(1995), 106 Ohio App. 3d 433, 436 -- "Where a defendant is apprehended within a structure that he has forcibly entered, there is a reasonable inference that he did so with the intent to commit a theft offense in the absence of circumstances giving rise to a different inference." Jury was not required to accept defendant's conflicting alternate explanations. Also see
State v. Flowers
(1984), 16 Ohio App. 3d 313, 315;
State v. Perkins
(1974), 40 Ohio App. 2d 406 (defendant halfway through window).
Merger; Lesser Included Offenses
State v. Marriott
, 189 Ohio App. 3d 98,
– Defendant was convicted of identically phrased counts of aggravated burglary, and given concurrent sentences. Two people were in the house and multiple items were taken. Majority holds the offenses merged. With respect to burglary, trespass is the basis for the charge, not harm or potential harm to persons. Additional factors only determine the potential penalty.
State v. Crump
, 190 Ohio App. 3d 286,
– Since burglary requires proof the offender trespassed with the intent to commit “any criminal offense” theft is not a lesser included offense since it is only one of multiple possible predicate offenses.
State v. Adams
(1991), 74 Ohio App. 3d 140 -- Since breaking and entering is a lesser included offense of aggravated burglary, attempted breaking and entering is a lesser included offense of attempted aggravated burglary.
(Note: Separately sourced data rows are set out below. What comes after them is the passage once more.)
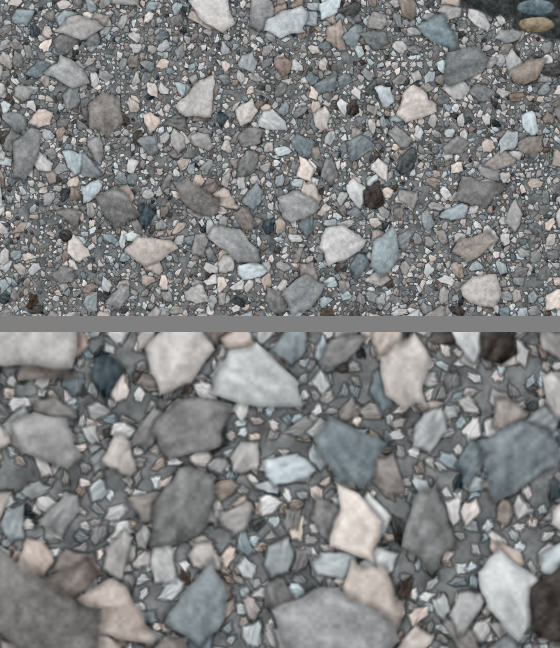
Top, the full canvas; bottom, a detail of the centre.
A Shadertoy shader for this texture:

```glsl
// Crushed rock surface: angular grey fragments of many sizes set in a dark, gritty binder.
#define LAYERS 5
#define COARSE 7.0      // cells per canvas height for the largest fragments
#define SIZE_STEP 1.75  // size ratio between neighbouring layers
#define SOFTNESS 0.0022 // edge blur in canvas heights
#define GRIT 0.17       // strength of the fine mottling
#define RIM 0.30        // darkening around each fragment
#define DARK_SHARE 0.07 // share of nearly black fragments
#define BINDER vec3(0.425, 0.435, 0.44)
#define WARM vec3(0.055, 0.0, -0.035)
#define COOL vec3(-0.055, 0.005, 0.03)
const float TAU = 6.2831853;

float hash(vec2 p) {
    vec3 q = fract(vec3(p.xyx) * 0.1031);
    q += dot(q, q.yzx + 33.33);
    return fract((q.x + q.y) * q.z);
}

float noise(vec2 p) {
    vec2 i = floor(p), f = fract(p);
    f = f * f * (3.0 - 2.0 * f);
    return mix(mix(hash(i), hash(i + vec2(1, 0)), f.x),
               mix(hash(i + vec2(0, 1)), hash(i + vec2(1, 1)), f.x), f.y);
}

vec2 rotate(vec2 p, float a) {
    return vec2(cos(a) * p.x - sin(a) * p.y, sin(a) * p.x + cos(a) * p.y);
}

// Signed distance to a random convex polygon made of six half planes
float fragmentDistance(vec2 q, vec2 id) {
    float d = -1.0;
    for (int k = 0; k < 6; k++) {
        float n = float(k);
        float angle = (n + 0.75 * hash(id + n * 7.3)) * TAU / 6.0;
        float reach = mix(0.23, 0.49, hash(id + n * 3.7 + 50.0));
        d = max(d, dot(q, vec2(cos(angle), sin(angle))) - reach);
    }
    return d;
}

// Mineral colour with a light side, streaks and a slight tint
vec3 fragmentColor(vec2 q, vec2 id, vec2 lit) {
    float tone = mix(0.45, 0.82, hash(id + 11.0));
    if (hash(id + 23.0) < DARK_SHARE) tone = mix(0.20, 0.34, hash(id + 29.0));
    float hue = hash(id + 31.0) * 2.0 - 1.0;
    vec3 tint = hue > 0.0 ? WARM * hue * hue : COOL * hue * hue;
    float streaks = noise(q * vec2(4.0, 9.0) + id * 5.0) - 0.5;
    float facet = dot(lit, vec2(-0.06, 0.12));
    return vec3(tone + 0.13 * streaks + facet) + tint;
}

// Paints one layer of scattered fragments over the colour below
vec3 paintLayer(vec3 col, vec2 p, float scale, float density, float seed, float blur) {
    vec2 cell = floor(p * scale);
    for (int y = -1; y <= 1; y++)
    for (int x = -1; x <= 1; x++) {
        vec2 c = cell + vec2(x, y);
        vec2 id = c + seed;
        if (hash(id + 3.0) > density) continue;
        vec2 jitter = vec2(hash(id + 41.0), hash(id + 47.0)) - 0.5;
        vec2 local = p * scale - c - 0.5 - 0.55 * jitter;
        vec2 q = rotate(local, TAU * hash(id + 53.0)) * vec2(0.8, 1.15);
        q += 0.09 * (vec2(noise(q * 5.0 + id), noise(q * 5.0 + id + 60.0)) - 0.5);
        float d = fragmentDistance(q, id);
        float w = blur * scale;
        float contact = 1.0 - smoothstep(0.0, 0.06 + w, d);
        float inner = smoothstep(0.0, 0.07 + 0.5 * w, -d);
        vec3 rock = fragmentColor(q, id, local) * mix(1.0 - 0.6 * RIM, 1.0, inner);
        col *= 1.0 - RIM * contact;
        col = mix(col, rock, 1.0 - smoothstep(-w, w, d));
    }
    return col;
}

// Dark gap in the upper right corner with two rounded pebbles
vec3 paintCrevice(vec3 col, vec2 p, float aspect) {
    vec2 q = p - vec2(aspect, 1.0);
    float wobble = 0.05 * (noise(p * 22.0) - 0.5);
    float gap = q.y + 0.11 + 0.38 * min(q.x + 0.06, 0.0) * -1.0 * -1.0 + wobble;
    gap = min(gap - 0.38 * min(q.x + 0.06, 0.0) + 0.38 * (q.x + 0.06), q.x + 0.32);
    col = mix(col, vec3(0.17, 0.18, 0.18) + 0.1 * noise(p * 60.0), smoothstep(-0.006, 0.01, gap));
    for (int k = 0; k < 2; k++) {
        float n = float(k);
        vec2 r = (q - vec2(-0.075, -0.078 + 0.055 * n)) / vec2(0.06, 0.026);
        vec3 pebble = mix(vec3(0.52, 0.48, 0.40), vec3(0.37, 0.43, 0.46), n);
        pebble += 0.13 * r.y + 0.12 * (noise(p * 70.0) - 0.5);
        col = mix(col, pebble, 1.0 - smoothstep(0.85, 1.05, length(r) + 4.0 * wobble));
    }
    return col;
}

void mainImage(out vec4 fragColor, in vec2 fragCoord) {
    vec2 p = fragCoord / iResolution.y;
    float blur = max(SOFTNESS, 0.6 / iResolution.y);
    vec3 col = BINDER + 0.16 * (noise(p * 45.0) - 0.5);

    // Small fragments first, large ones on top
    for (int i = 0; i < LAYERS; i++) {
        float t = float(i) / float(LAYERS - 1);
        float scale = COARSE * pow(SIZE_STEP, float(LAYERS - 1 - i));
        col = paintLayer(col, p + 3.0, scale, mix(0.72, 0.27, t), 200.0 + 37.0 * float(i), blur);
    }
    col = paintCrevice(col, p, iResolution.x / iResolution.y);

    // Fine grit over everything
    float grit = 0.6 * noise(p * 110.0) + 0.4 * noise(p * 230.0 + 9.0) - 0.5;
    col += GRIT * grit;
    fragColor = vec4(clamp(col, 0.0, 1.0), 1.0);
}
```
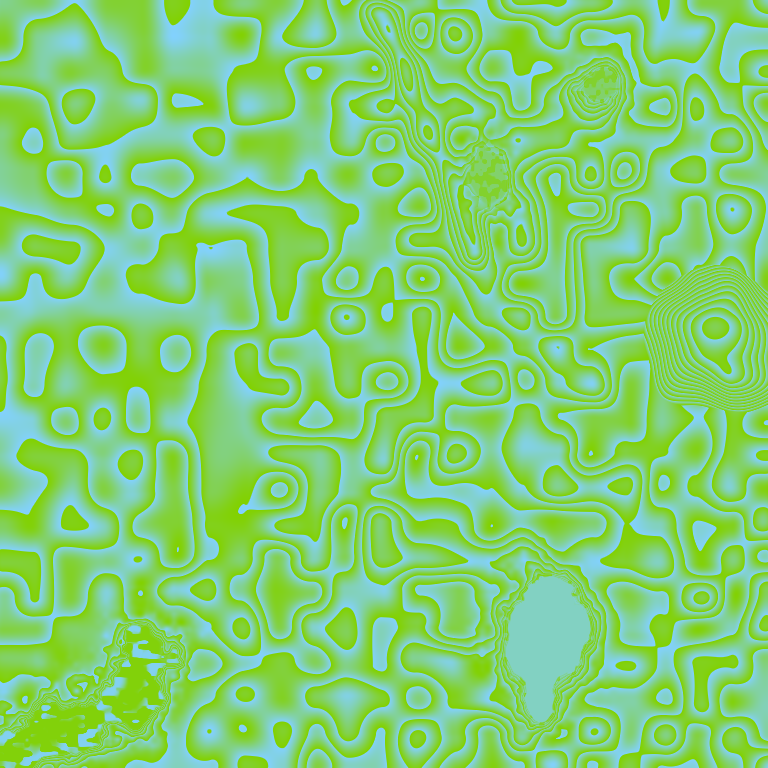
This background is drawn by a three.js fragment shader. Its source:

```glsl
// Sawtooth contour bands of a noisy height field, green to sky blue, with a mound, a ridge and flat pools.
#define CELLS 22.0        // noise cells across the canvas
#define RELIEF_LOW 2.1    // bands spanned by the calm side
#define RELIEF_HIGH 4.6   // bands spanned by the steep side
#define SWELL 1.8         // bands of the broad undulation
#define MOUND 12.0        // rings on the mound
#define RIDGE 4.5         // bands on the ridge
#define FRINGE 5.0        // rings around pools and frayed patch
#define EDGE 0.0013       // softness of a band edge, in canvas units
#define POOL_TONE 0.76
#define SPOT_TONE 0.30

varying vec2 vUv;

float hash(vec2 p) {
  p = fract(p * vec2(0.1031, 0.1137));
  p += dot(p, p.yx + 33.33);
  return fract((p.x + p.y) * p.x * 17.31 + p.y * 41.7);
}

float noise(vec2 p) {
  vec2 i = floor(p), f = fract(p);
  f = f * f * (3.0 - 2.0 * f);
  return mix(mix(hash(i), hash(i + vec2(1.0, 0.0)), f.x),
             mix(hash(i + vec2(0.0, 1.0)), hash(i + 1.0), f.x), f.y);
}

float segment(vec2 p, vec2 a, vec2 b) {
  vec2 ab = b - a;
  return length(p - a - ab * clamp(dot(p - a, ab) / dot(ab, ab), 0.0, 1.0));
}

float ellipse(vec2 p, vec2 centre, vec2 radius) {
  return (length((p - centre) / radius) - 1.0) * min(radius.x, radius.y);
}

float wobble(vec2 p) {
  return 0.022 * (noise(p * 34.0 + 5.0) - 0.5) + 0.008 * (noise(p * 110.0) - 0.5);
}

// Signed distances of the special areas
float poolDistance(vec2 p) {
  float body = ellipse(p, vec2(0.708, 0.175), vec2(0.054, 0.068));
  float neck = segment(p, vec2(0.705, 0.15), vec2(0.702, 0.075)) - 0.017;
  return min(body, neck) + wobble(p);
}

float spotDistance(vec2 p) {
  float d = min(ellipse(p, vec2(0.638, 0.768), vec2(0.021, 0.039)),
                ellipse(p, vec2(0.782, 0.888), vec2(0.024, 0.021)));
  return d + 0.6 * wobble(p);
}

float frayedDistance(vec2 p) {
  float d = min(segment(p, vec2(0.0, 0.015), vec2(0.16, 0.085)) - 0.025,
                segment(p, vec2(0.165, 0.09), vec2(0.188, 0.155)) - 0.030);
  return d + 1.5 * wobble(p);
}

float rings(float d) {
  return FRINGE * exp(-max(d, 0.0) * 75.0);
}

float height(vec2 p) {
  vec2 warp = vec2(noise(p * 13.0), noise(p * 13.0 + 40.0)) - 0.5;
  float steep = smoothstep(0.15, 0.9, p.x * 0.6 + 0.5 * noise(p * 4.0 + 7.0));
  float h = mix(RELIEF_LOW, RELIEF_HIGH, steep) * (noise((p + 0.014 * warp) * CELLS + 3.0) - 0.5);
  h += SWELL * noise(p * 9.0 + 19.0);

  float across = segment(p + 0.02 * warp, vec2(0.505, 0.98), vec2(0.615, 0.67));
  h += RIDGE * exp(-across * across * 2200.0) * (0.4 + noise(p * 15.0 + 60.0));

  vec2 m = (p - vec2(0.935, 0.56)) / vec2(0.112, 0.095) + 0.3 * warp;
  h += MOUND * max(1.0 - dot(m, m), 0.0);

  return h + rings(poolDistance(p)) + rings(spotDistance(p)) + rings(frayedDistance(p));
}

// Sawtooth with a softened drop, fading to its mean where bands get too fine
float band(float h, float width) {
  float f = fract(h);
  float saw = min(f, (1.0 - f) / max(width, 0.001));
  return mix(saw, 0.45, smoothstep(0.6, 1.6, width));
}

void main() {
  vec2 p = vUv;
  float h = height(p), e = 0.0008;
  vec2 slope = vec2(height(p + vec2(e, 0.0)) - h, height(p + vec2(0.0, e)) - h) / e;
  float blue = band(h, length(slope) * EDGE);
  blue = mix(blue, blue * blue, 0.1);

  // Broken grains around the pools
  float pool = poolDistance(p), spot = spotDistance(p), frayed = frayedDistance(p);
  float grain = smoothstep(0.42, 0.58, noise(p * 190.0));
  float rim = exp(-pow(min(abs(pool), abs(spot)) / 0.007, 2.0));
  blue = mix(blue, 0.1 + 0.7 * grain, 0.6 * rim);

  // Flat fills and the dashed patch
  blue = mix(blue, POOL_TONE, smoothstep(0.001, -0.002, pool));
  float speckle = 0.25 * (grain - 0.5);
  blue = mix(blue, SPOT_TONE + speckle, smoothstep(0.002, -0.003, spot));
  float dash = smoothstep(0.56, 0.66, noise(p * vec2(85.0, 165.0) + 11.0));
  dash *= smoothstep(-0.034, -0.012, frayed);
  blue = mix(blue, 0.04 + 0.9 * dash, smoothstep(0.004, -0.004, frayed));

  gl_FragColor = vec4(0.51, 0.82, clamp(blue, 0.0, 1.0), 1.0);
}
```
Compare
State v. Collier
(1984), 22 Ohio App. 3d 25 -- Since the offense of breaking and entering requires proof that the structure is unoccupied, it is not a lesser included offense of burglary. (Better analysis would be that the failure to prove that a structure is occupied means that it is unoccupied.)
State v. Scruggs
(1980), 18 Ohio Ops. 3d 154 -- Criminal trespass is a lesser included offense to aggravated burglary.
State v. Murphy
(1983), 9 Ohio App. 3d 248 -- Criminal trespass is a lesser included offense to breaking and entering.
State v. Harris
(1979), 65 Ohio App. 2d 182 -- Grand theft is not a lesser included offense of burglary.
State v. Moss
(1982), 69 Ohio St. 2d 515 -- Aggravated murder and aggravated burglary do not merge for purposes of sentencing.
State v. Jackson
(1985), 21 Ohio App. 3d 157 -- Felonious assault and aggravated burglary are not allied offenses of similar import.
State v. Mitchell
(1983), 6 Ohio St. 3d 416 -- Theft and aggravated burglary are not allied offenses of similar import, therefore, separate sentences may be imposed. Also see
State v. Brown
(1981), 3 Ohio App. 3d 131;
State v. Dunihue
(1984), 20 Ohio App. 3d 210 (theft and B&E not allied offenses of similar import);
State v. Parson
(1983), 6 Ohio St. 3d 442, 446 (theft and aggravated burglary are not allied offenses of similar import but theft and aggravated robbery are).
State v. Talley
(1985), 18 Ohio St. 3d 152 -- Syllabus: "Pursuant to
, the offenses of breaking and entering, grand theft, and possessing criminal tools are not allied offenses of similar import inasmuch as these offenses have elements which do not correspond to such a degree that the commission of one will result in the commission of the other. Accordingly, inquiry into whether the crimes were committed with a separate animus as to each is unnecessary. (
State v. Mitchell
, 6 Ohio St. 3d 415, followed.)"
State v. Frazier
(1979), 58 Ohio St. 2d 253 -- Since aggravated burglary was a completed offense once the defendant had gained entry, the ensuing robbery was committed separately. Multiple sentences allowed.
State v. Carroll
(1984), 14 Ohio App. 3d 51 -- Breaking and entering of bank and safecracking charges found not to merge.
Timothy E. Pierce
Copyright © Franklin County Public Defender and Timothy E. Pierce, 2015
Contents may not be duplicated without express permission.